- EXERCISE -
Of the material below, only the lines from the line containing "403A113 113 0" down to the line containing "262C262 225 318" belong in the answer, written out exactly.

- EXTRACTED DATA -
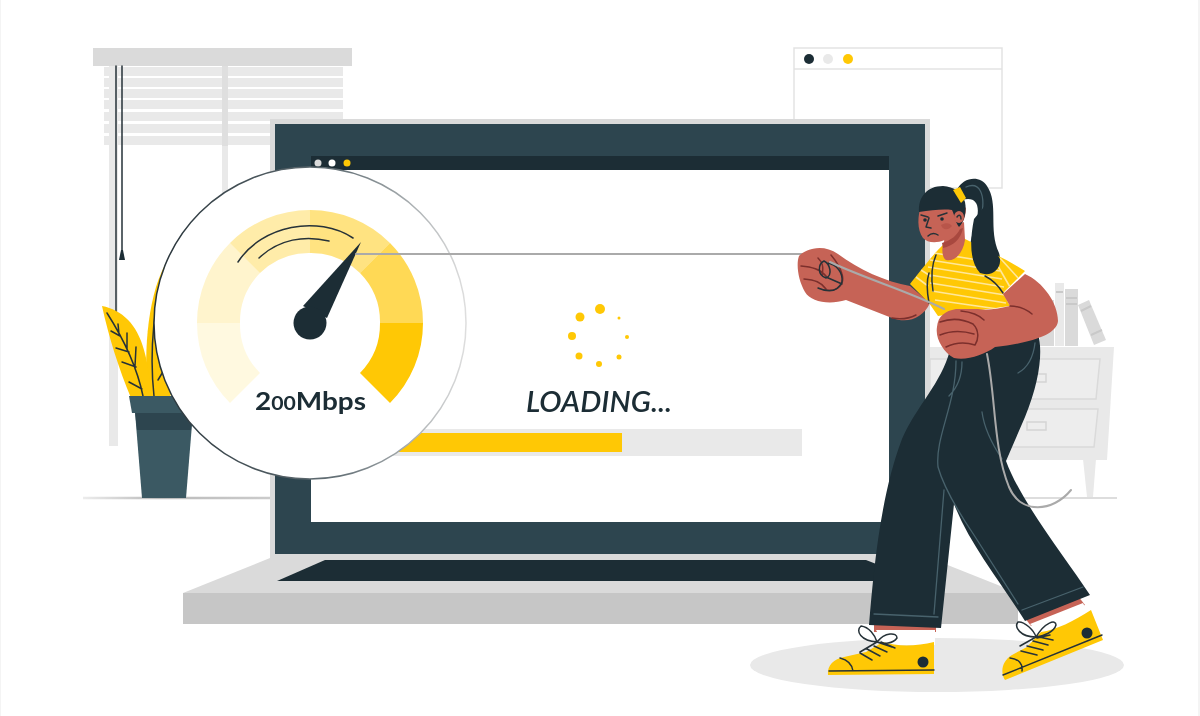
<!DOCTYPE html>
<html lang="en">
<head>
<meta charset="utf-8">
<title>Internet speed test</title>
<style>
:root{--yellow:#ffc805;--navy:#1c2d35;--slate:#2d454f;--teal:#3b5963;--skin:#c66356;--skin-dark:#a8483f;--line:#263238;--g1:#f4f4f4;--g2:#e9e9e9;--g3:#dadada;--g4:#c6c6c6}
html,body{margin:0;background:#fff;overflow:hidden}
svg{display:block;width:1200px;height:716px}
.yellow{fill:var(--yellow)}.navy{fill:var(--navy)}.slate{fill:var(--slate)}.teal{fill:var(--teal)}.skin{fill:var(--skin)}
.g1{fill:var(--g1)}.g2{fill:var(--g2)}.g3{fill:var(--g3)}.g4{fill:var(--g4)}.white{fill:#fff}
.ink{fill:none;stroke:var(--line);stroke-width:1.5;stroke-linecap:round;stroke-linejoin:round}
.crease{fill:none;stroke:#7c2f2c;stroke-width:1.5;stroke-linecap:round}
.seam{fill:none;stroke:#48626c;stroke-width:1.3;stroke-linecap:round}
.rope{fill:none;stroke:#aaa;stroke-width:2;stroke-linecap:round}
.pale{fill:none;stroke:#e3e3e3;stroke-width:1.5}
text{font-family:Lato,"Open Sans",sans-serif;fill:var(--navy)}
.speed{font-weight:700;font-size:25px}
.speed .digits{font-size:25px}
.speed .low{font-size:25px}
.loading{font-size:29px;font-style:italic;font-weight:600}
</style>
</head>
<body>
<svg viewBox="0 0 1200 716" role="img" aria-label="Woman pulling the needle of a speed gauge with a rope in front of a loading laptop">
<defs>
  <linearGradient id="dial-edge" x1="0" y1="0" x2="1" y2="0"><stop offset="0" stop-color="#263238"/><stop offset=".6" stop-color="#667278"/><stop offset="1" stop-color="#dedede"/></linearGradient>
  <linearGradient id="floor-left" gradientUnits="userSpaceOnUse" x1="80" y1="0" x2="275" y2="0"><stop offset="0" stop-color="#eee"/><stop offset=".4" stop-color="#bbb"/><stop offset="1" stop-color="#ccc"/></linearGradient>
  <g id="slat"><rect x="104" width="239" height="9" class="g2"/></g>
  <clipPath id="shirt-shape"><path d="M944 244C934 253 918 274 910 284L929 303L938 316L1010 306L1003 293L1025 271C1008 260 990 252 963 238Z"/></clipPath>
</defs>
<rect width="1200" height="716" class="white"/>
<path d="M0 0V716M1199 0V716" stroke="#f4f4f4" stroke-width="2"/>

<g id="window-blind">
  <rect x="109" y="66" width="9" height="380" class="g2"/>
  <rect x="222" y="66" width="6" height="130" class="g2"/>
  <use href="#slat" y="67"/><use href="#slat" y="78"/><use href="#slat" y="89"/><use href="#slat" y="100"/><use href="#slat" y="112"/><use href="#slat" y="124"/><use href="#slat" y="136"/>
  <rect x="222" y="66" width="6" height="80" fill="#dfdfdf"/>
  <rect x="93" y="48" width="259" height="18" class="g3"/>
  <path class="ink" d="M116 66V312M122 66V252"/>
  <path class="navy" d="M121 250H123L125 260H119Z"/>
</g>

<g id="background-browser">
  <path class="pale" d="M794 48H1002V188H794ZM794 69H1002"/>
  <circle cx="809" cy="59" r="5" class="navy"/><circle cx="828" cy="59" r="5" class="g2"/><circle cx="848" cy="59" r="5" class="yellow"/>
</g>

<g id="cabinet">
  <path d="M83 498H275" stroke="url(#floor-left)" stroke-width="2.5"/>
  <path d="M930 498H1117" stroke="#ddd" stroke-width="2"/>
  <path class="g2" d="M1083 459H1096L1093 497H1087Z"/>
  <path class="g2" d="M925 347H1114L1107 460H925Z"/>
  <path d="M930 359H1100L1096 399H930ZM930 409H1098L1094 447H930Z" fill="#ededed" stroke="#dadada" stroke-width="1.5"/>
  <path d="M1029 374H1046V382H1029ZM1027 422H1046V430H1027Z" fill="none" stroke="#d5d5d5" stroke-width="1.5"/>
  <rect x="1040" y="300" width="14" height="46" class="g3"/><rect x="1055" y="283" width="9" height="63" class="g2"/><rect x="1065" y="289" width="13" height="57" class="g3"/>
  <path class="g3" d="M1078 305L1089 300L1106 340L1094 345Z"/>
  <path d="M1066 298H1077M1066 304H1077M1056 292H1063M1081 311L1091 306M1091 335L1102 330" stroke="#c9c9c9" stroke-width="2"/>
</g>

<g id="plant">
  <path class="yellow" d="M148 397C143 350 148 290 169 258L185 310L170 398Z"/>
  <path class="yellow" d="M102 306C122 310 137 324 144 350C149 368 150 383 151 398H131C119 369 109 338 102 306Z"/>
  <path class="ink" d="M107 313C123 338 137 367 143 396M119 334L118 324M127 349V333M135 366L136 347M120 336L111 331M129 352L116 348M136 367L122 362M142 389L129 382M167 262C154 300 149 350 154 396M158 380L170 360"/>
  <path class="teal" d="M135 412H193L186 498H142Z"/>
  <path class="slate" d="M135 412H193L191 430H137Z"/>
  <path class="teal" d="M129 396H198V413H132Z"/>
</g>

<g id="laptop">
  <rect x="270" y="119" width="660" height="439" class="g3"/>
  <rect x="275" y="124" width="650" height="430" class="slate"/>
  <rect x="311" y="156" width="578" height="366" class="white"/>
  <rect x="311" y="156" width="578" height="14" class="navy"/>
  <circle cx="318" cy="163" r="3.5" class="g3"/><circle cx="332" cy="163" r="3.5" class="white"/><circle cx="347" cy="163" r="3.5" class="yellow"/>
  <path class="g3" d="M270 558H930L1018 593H183Z"/>
  <rect x="183" y="593" width="835" height="31" class="g4"/>
  <path class="navy" d="M325 560H866L920 581H277Z"/>
</g>

<g id="loading-panel">
  <g class="yellow"><circle cx="600" cy="309" r="5"/><circle cx="580" cy="317" r="4.5"/><circle cx="572" cy="336" r="4"/><circle cx="579" cy="356" r="3.5"/><circle cx="599" cy="364" r="3"/><circle cx="619" cy="357" r="2.5"/><circle cx="627" cy="337" r="2"/><circle cx="619" cy="318" r="1.5"/></g>
  <text class="loading" x="526" y="412" textLength="146" lengthAdjust="spacingAndGlyphs">LOADING...</text>
  <rect x="390" y="429" width="412" height="27" class="g2"/>
  <rect x="390" y="433" width="232" height="19" class="yellow"/>
</g>

<g id="speed-gauge">
  <circle cx="310" cy="323" r="156" fill="#fff" stroke="url(#dial-edge)" stroke-width="1.5"/>
  <g class="yellow">
    <path opacity=".12" d="M230 403A113 113 0 0 1 197 323H240A70 70 0 0 0 260 373Z"/>
    <path opacity=".2" d="M197 323A113 113 0 0 1 230 243L260 273A70 70 0 0 0 240 323Z"/>
    <path opacity=".34" d="M230 243A113 113 0 0 1 310 210V253A70 70 0 0 0 260 273Z"/>
    <path opacity=".5" d="M310 210A113 113 0 0 1 390 243L360 273A70 70 0 0 0 310 253Z"/>
    <path opacity=".68" d="M390 243A113 113 0 0 1 423 323H380A70 70 0 0 0 360 273Z"/>
    <path d="M423 323A113 113 0 0 1 390 403L360 373A70 70 0 0 0 380 323Z"/>
  </g>
  <path class="ink" d="M238 262C262 225 318 215 353 238M259 258C279 239 305 235 329 241"/>
  <path class="navy" d="M361 242L327 318L303 306Z"/>
  <circle cx="310" cy="323" r="16.5" class="navy"/>
  <text class="speed" x="255" y="410" textLength="111" lengthAdjust="spacingAndGlyphs">2<tspan font-size="19">00</tspan>Mbps</text>
</g>

<g id="woman">
  <ellipse cx="937" cy="665" rx="187" ry="27" class="g2"/>
  <path class="rope" d="M356 254H806"/>

  <g id="back-shoe">
    <path class="skin" d="M1025 618L1078 596L1085 605L1031 626Z"/>
    <path class="white" d="M1030 624L1083 603L1088 613L1043 637Z"/>
    <path class="yellow" d="M1041 632C1056 630 1074 621 1091 610L1103 640L1005 680C1000 672 1002 661 1012 655L1027 647Z"/>
    <path class="ink" d="M1003 675L1102 635M1010 658C1019 659 1023 664 1022 671M1021 651L1037 655M1027 646L1043 650M1033 641L1048 645M1039 637L1053 640M1036 637C1020 637 1014 627 1018 622C1024 621 1034 630 1036 637C1045 622 1056 619 1056 625C1054 632 1044 636 1036 637L1020 646M1037 638L1050 635"/>
    <circle cx="1087" cy="633" r="5.5" class="navy"/>
  </g>
  <g id="front-shoe">
    <path class="skin" d="M874 625H936V632H874Z"/>
    <path class="white" d="M876 630H935V645H884Z"/>
    <path class="yellow" d="M883 642C898 647 917 646 934 642V674L828 675C827 665 834 659 844 657L866 652Z"/>
    <path class="ink" d="M829 671L934 670M840 658C848 660 852 664 853 671M860 653L872 660M867 649L880 656M874 646L887 652M881 642L895 648M877 642C861 641 855 631 861 626C869 627 875 635 877 642C885 632 897 632 897 638C893 644 884 644 877 642L860 652M877 642L892 647"/>
    <circle cx="923" cy="662" r="5.5" class="navy"/>
  </g>

  <g id="trousers">
    <path class="navy" d="M950 350L1038 334C1043 350 1040 381 1025 417L1006 461C1021 502 1065 557 1090 595L1025 621C1000 581 970 545 954 504L941 628L869 625C874 565 881 494 902 439C917 405 941 384 950 350Z"/>
    <path class="seam" d="M956 361C956 404 935 437 938 467C944 488 957 510 974 535L1018 604M944 490L934 614M874 614L938 617M1022 610L1083 587M1035 343C1033 360 1027 368 1018 373M962 362C962 378 957 388 949 396M1002 459C990 441 984 427 982 412"/>
  </g>

  <g id="ponytail">
    <path class="navy" d="M957 190C963 177 980 175 987 186C999 204 988 229 999 253C1004 269 993 278 980 274C961 264 972 237 977 218C980 204 975 196 962 200Z"/>
    <path class="seam" d="M966 187C980 181 985 195 982 213C976 236 975 252 983 268"/>
  </g>

  <g id="back-arm">
    <path class="skin" d="M838 254C858 269 886 282 910 286L930 303C923 318 908 324 892 318L846 300C829 305 811 302 805 292C798 280 796 264 799 256C805 249 823 243 838 254Z"/>
    <path class="crease" d="M801 266C812 267 820 269 826 276M804 279C815 280 821 282 826 289M818 258C822 262 824 266 822 275M831 255C836 261 840 266 842 274C845 284 838 292 826 290M892 318C902 320 910 318 916 315"/>
    <path class="ink" d="M824 261C818 264 817 275 826 278C833 275 830 264 824 261M827 263C837 264 843 273 842 282C837 293 827 292 818 288M826 277L842 284"/>
  </g>

  <g id="shirt">
    <path class="yellow" d="M944 244C934 253 918 274 910 284L929 303L938 316L1010 306L1003 293L1025 271C1008 260 990 252 963 238Z"/>
    <g clip-path="url(#shirt-shape)" fill="none" stroke="#ffe79a" stroke-width="1.6">
      <path d="M934 253L997 263M930 260L1000 271M928 267L1002 279M930 275L1004 287M930 283L1005 295M932 291L1006 303M935 300L1005 310M916 277L928 286M921 270L932 277M1000 258L1019 279M991 254L1010 287"/>
    </g>
    <path class="ink" d="M1003 293C998 285 991 279 985 276M929 303C927 292 926 282 929 273M936 255C932 264 931 278 933 291" stroke-width="1"/>
  </g>
  <path id="neck" class="skin" d="M945 231L964 222L965 240C963 254 954 262 946 260C941 257 942 246 944 242Z"/>
  <path d="M942 243C952 240 957 235 960 229L963 228C961 239 953 246 943 248Z" fill="var(--skin-dark)"/>

  <g id="head">
    <path class="skin" d="M922 203C917 216 917 230 923 238C929 245 945 243 954 234C960 228 966 220 966 208L956 199Z"/>
    <path class="navy" d="M919 212C918 197 927 186 943 186C954 187 962 192 965 202C967 212 964 222 959 227C955 222 955 216 952 210C943 209 932 210 919 212Z"/>
    <ellipse cx="959" cy="217" rx="5" ry="6" class="skin"/>
    <path class="yellow" d="M953 190L960 187L966 198L961 203Z"/>
    <circle cx="925" cy="220" r="1.8" class="navy"/><circle cx="942" cy="219" r="1.8" class="navy"/>
    <path class="ink" d="M921 215L928 217M938 216L947 213M929 218L926 227L931 228M928 236C931 233 935 233 938 235M957 217C959 214 961 215 961 219"/>
    <path d="M941 225C946 222 950 223 952 226C949 230 943 231 941 225Z" fill="#b8554a"/>
  </g>
  <path class="navy" d="M974 219C970 239 969 261 980 273C991 277 1001 270 1000 259C990 242 994 226 988 202Z"/>

  <path class="rope" d="M830 262C866 279 908 291 944 309"/>
  <path class="rope" stroke-width="1.6" d="M987 354C996 399 993 447 1009 487C1021 515 1053 512 1071 490"/>
  <g id="front-arm">
    <path class="skin" d="M1010 306L1003 294L1025 274C1043 282 1058 303 1058 321C1057 335 1030 343 995 347C984 355 966 361 954 358C943 352 935 338 937 327C938 316 945 311 956 309L978 309C988 311 1000 308 1010 306Z"/>
    <path class="crease" d="M940 322C951 318 963 319 973 324M940 335C952 330 964 331 974 334M946 347C956 342 966 342 975 345M973 324C979 330 979 339 975 345M961 311C971 312 979 315 984 320M1010 306C1018 306 1026 309 1032 314"/>
  </g>
</g>
</svg>
</body>
</html>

- ANSWER SPACE -
    <path opacity=".12" d="M230 403A113 113 0 0 1 197 323H240A70 70 0 0 0 260 373Z"/>
    <path opacity=".2" d="M197 323A113 113 0 0 1 230 243L260 273A70 70 0 0 0 240 323Z"/>
    <path opacity=".34" d="M230 243A113 113 0 0 1 310 210V253A70 70 0 0 0 260 273Z"/>
    <path opacity=".5" d="M310 210A113 113 0 0 1 390 243L360 273A70 70 0 0 0 310 253Z"/>
    <path opacity=".68" d="M390 243A113 113 0 0 1 423 323H380A70 70 0 0 0 360 273Z"/>
    <path d="M423 323A113 113 0 0 1 390 403L360 373A70 70 0 0 0 380 323Z"/>
  </g>
  <path class="ink" d="M238 262C262 225 318 215 353 238M259 258C279 239 305 235 329 241"/>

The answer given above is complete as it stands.